* **Your instructions**: From the first line to the last, repeat the data exactly but leave out the pictures.

* **Data for the task**:
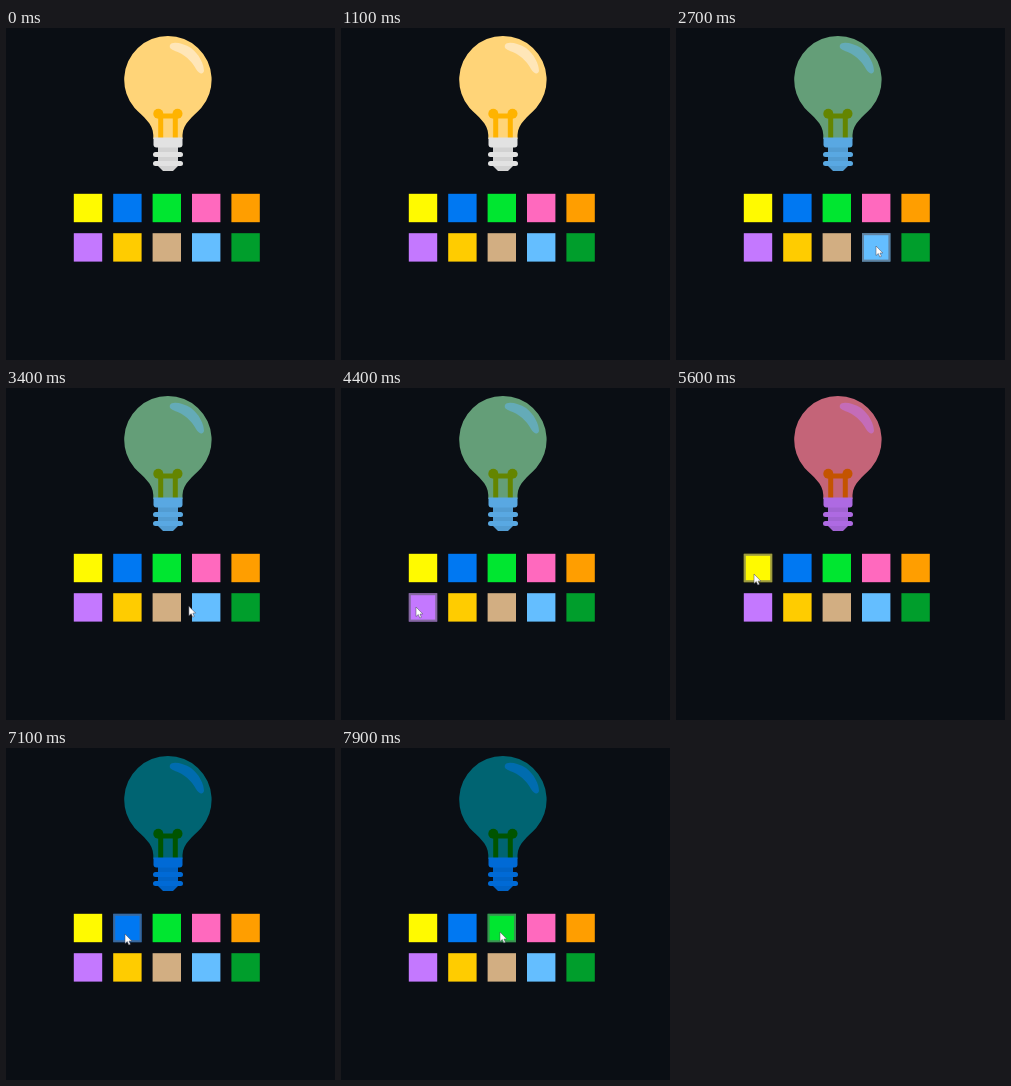
These frames come from a looping animation (329 by 332 pixels, 8000 ms). An HTML page:

```html
<!DOCTYPE html>
<html lang="en">
<head>
<meta charset="utf-8">
<title>Light bulb colours</title>
<style>
  html, body { margin: 0; width: 100%; height: 100%; overflow: hidden; background: #0a0e14; }
  svg { display: block; width: 329px; height: 332px; }
</style>
</head>
<body>
<svg viewBox="0 0 329 332">
  <filter id="multiply" color-interpolation-filters="sRGB">
    <feFlood id="tint" result="tint"/>
    <feComposite in="SourceGraphic" in2="tint" operator="arithmetic" k1="1"/>
  </filter>
  <g filter="url(#multiply)">
    <path fill="#ffd478" d="M147.300 111V107C147 95 137 89 128.600 80A43.700 43.700 0 1 1 195.200 80C187 89 177 95 176.500 107V111Z"/>
    <path fill="#ffe6b8" d="M164 17C166 13 177 15 185 20C193 26 198 36 198 43C197 47 193 46 190 41C185 32 178 26 169 23C165 21 163 20 164 17Z"/>
    <g fill="#ffb300">
      <circle cx="152.300" cy="85.700" r="5"/>
      <circle cx="171.500" cy="85.700" r="5"/>
      <path d="M154.700 110V88H169.300V110" fill="none" stroke="#ffb300" stroke-width="5"/>
    </g>
    <path fill="#d2d2d2" d="M152 117h20v21l-5 5h-10l-5-5Z"/>
    <g fill="#e2e2e2">
      <path d="M147.500 109.500h29v7q0 3-3 3h-23q-3 0-3-3Z"/>
      <rect x="147" y="124" width="30" height="5" rx="2.500"/>
      <rect x="147" y="133" width="30" height="5" rx="2.500"/>
    </g>
  </g>
  <g id="swatches"></g>
  <rect id="hover" x="1" y="1" width="26.400" height="26.400" fill="none" stroke="#606068" stroke-opacity=".62" stroke-width="2"/>
  <path id="cursor" d="M0 0V9.500L2.300 7.500L3.800 11L5.400 10.300L4 7H6.800Z" fill="#fff" stroke="#445" stroke-width=".5"/>
</svg>
<script>
const DURATION = 8000, SIZE = 28.4, PITCH = 39.4, COLUMNS = 5;
const COLORS = ['#fffa00', '#0078f2', '#00e630', '#ff69be', '#ff9e00',
                '#c478ff', '#ffcc00', '#d2ae82', '#64beff', '#009e2c'];

// The pointer travels to each stop and may click there.
const START = { x: 214, y: 345 };
const STOPS = [
  { leave: 1550, arrive: 1850, x: 200, y: 218, click: 2300 },
  { leave: 3250, arrive: 3900, x: 75, y: 219, click: 4600 },
  { leave: 5000, arrive: 5400, x: 78, y: 186, click: 5900 },
  { leave: 6500, arrive: 6800, x: 119, y: 186, click: 7100 },
  { leave: 7400, arrive: 7900, x: 159, y: 184 }
];

const $ = id => document.getElementById(id);
const clamp = v => Math.min(1, Math.max(0, v));
const ease = k => k * k * (3 - 2 * k);

const swatches = COLORS.map((fill, i) => {
  const x = 67.8 + (i % COLUMNS) * PITCH;
  const y = 165.8 + Math.floor(i / COLUMNS) * PITCH;
  const el = document.createElementNS('http://www.w3.org/2000/svg', 'rect');
  for (const [name, value] of Object.entries({ x, y, width: SIZE, height: SIZE, fill })) {
    el.setAttribute(name, value);
  }
  $('swatches').append(el);
  return { x, y, fill };
});

const swatchAt = ({ x, y }) => swatches.find(s =>
  x >= s.x && x < s.x + SIZE && y >= s.y && y < s.y + SIZE);

function pointerAt(t) {
  return STOPS.reduce((pos, stop) => {
    const k = ease(clamp((t - stop.leave) / (stop.arrive - stop.leave)));
    return { x: pos.x + (stop.x - pos.x) * k, y: pos.y + (stop.y - pos.y) * k };
  }, START);
}

function place(el, pos) {
  el.setAttribute('visibility', pos ? 'visible' : 'hidden');
  if (pos) el.setAttribute('transform', `translate(${pos.x} ${pos.y})`);
}

function draw(t) {
  const clicked = STOPS.filter(stop => stop.click <= t).pop();
  $('tint').setAttribute('flood-color', clicked ? swatchAt(clicked).fill : '#fff');

  const tip = pointerAt(t);
  place($('cursor'), tip);
  place($('hover'), swatchAt(tip));
}

function frame() {
  draw(performance.now() % DURATION);
  requestAnimationFrame(frame);
}
frame();
</script>
</body>
</html>
```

* **Answer space**:
These frames come from a looping animation (329 by 332 pixels, 8000 ms). An HTML page:

```html
<!DOCTYPE html>
<html lang="en">
<head>
<meta charset="utf-8">
<title>Light bulb colours</title>
<style>
  html, body { margin: 0; width: 100%; height: 100%; overflow: hidden; background: #0a0e14; }
  svg { display: block; width: 329px; height: 332px; }
</style>
</head>
<body>
<svg viewBox="0 0 329 332">
  <filter id="multiply" color-interpolation-filters="sRGB">
    <feFlood id="tint" result="tint"/>
    <feComposite in="SourceGraphic" in2="tint" operator="arithmetic" k1="1"/>
  </filter>
  <g filter="url(#multiply)">
    <path fill="#ffd478" d="M147.300 111V107C147 95 137 89 128.600 80A43.700 43.700 0 1 1 195.200 80C187 89 177 95 176.500 107V111Z"/>
    <path fill="#ffe6b8" d="M164 17C166 13 177 15 185 20C193 26 198 36 198 43C197 47 193 46 190 41C185 32 178 26 169 23C165 21 163 20 164 17Z"/>
    <g fill="#ffb300">
      <circle cx="152.300" cy="85.700" r="5"/>
      <circle cx="171.500" cy="85.700" r="5"/>
      <path d="M154.700 110V88H169.300V110" fill="none" stroke="#ffb300" stroke-width="5"/>
    </g>
    <path fill="#d2d2d2" d="M152 117h20v21l-5 5h-10l-5-5Z"/>
    <g fill="#e2e2e2">
      <path d="M147.500 109.500h29v7q0 3-3 3h-23q-3 0-3-3Z"/>
      <rect x="147" y="124" width="30" height="5" rx="2.500"/>
      <rect x="147" y="133" width="30" height="5" rx="2.500"/>
    </g>
  </g>
  <g id="swatches"></g>
  <rect id="hover" x="1" y="1" width="26.400" height="26.400" fill="none" stroke="#606068" stroke-opacity=".62" stroke-width="2"/>
  <path id="cursor" d="M0 0V9.500L2.300 7.500L3.800 11L5.400 10.300L4 7H6.800Z" fill="#fff" stroke="#445" stroke-width=".5"/>
</svg>
<script>
const DURATION = 8000, SIZE = 28.4, PITCH = 39.4, COLUMNS = 5;
const COLORS = ['#fffa00', '#0078f2', '#00e630', '#ff69be', '#ff9e00',
                '#c478ff', '#ffcc00', '#d2ae82', '#64beff', '#009e2c'];

// The pointer travels to each stop and may click there.
const START = { x: 214, y: 345 };
const STOPS = [
  { leave: 1550, arrive: 1850, x: 200, y: 218, click: 2300 },
  { leave: 3250, arrive: 3900, x: 75, y: 219, click: 4600 },
  { leave: 5000, arrive: 5400, x: 78, y: 186, click: 5900 },
  { leave: 6500, arrive: 6800, x: 119, y: 186, click: 7100 },
  { leave: 7400, arrive: 7900, x: 159, y: 184 }
];

const $ = id => document.getElementById(id);
const clamp = v => Math.min(1, Math.max(0, v));
const ease = k => k * k * (3 - 2 * k);

const swatches = COLORS.map((fill, i) => {
  const x = 67.8 + (i % COLUMNS) * PITCH;
  const y = 165.8 + Math.floor(i / COLUMNS) * PITCH;
  const el = document.createElementNS('http://www.w3.org/2000/svg', 'rect');
  for (const [name, value] of Object.entries({ x, y, width: SIZE, height: SIZE, fill })) {
    el.setAttribute(name, value);
  }
  $('swatches').append(el);
  return { x, y, fill };
});

const swatchAt = ({ x, y }) => swatches.find(s =>
  x >= s.x && x < s.x + SIZE && y >= s.y && y < s.y + SIZE);

function pointerAt(t) {
  return STOPS.reduce((pos, stop) => {
    const k = ease(clamp((t - stop.leave) / (stop.arrive - stop.leave)));
    return { x: pos.x + (stop.x - pos.x) * k, y: pos.y + (stop.y - pos.y) * k };
  }, START);
}

function place(el, pos) {
  el.setAttribute('visibility', pos ? 'visible' : 'hidden');
  if (pos) el.setAttribute('transform', `translate(${pos.x} ${pos.y})`);
}

function draw(t) {
  const clicked = STOPS.filter(stop => stop.click <= t).pop();
  $('tint').setAttribute('flood-color', clicked ? swatchAt(clicked).fill : '#fff');

  const tip = pointerAt(t);
  place($('cursor'), tip);
  place($('hover'), swatchAt(tip));
}

function frame() {
  draw(performance.now() % DURATION);
  requestAnimationFrame(frame);
}
frame();
</script>
</body>
</html>
```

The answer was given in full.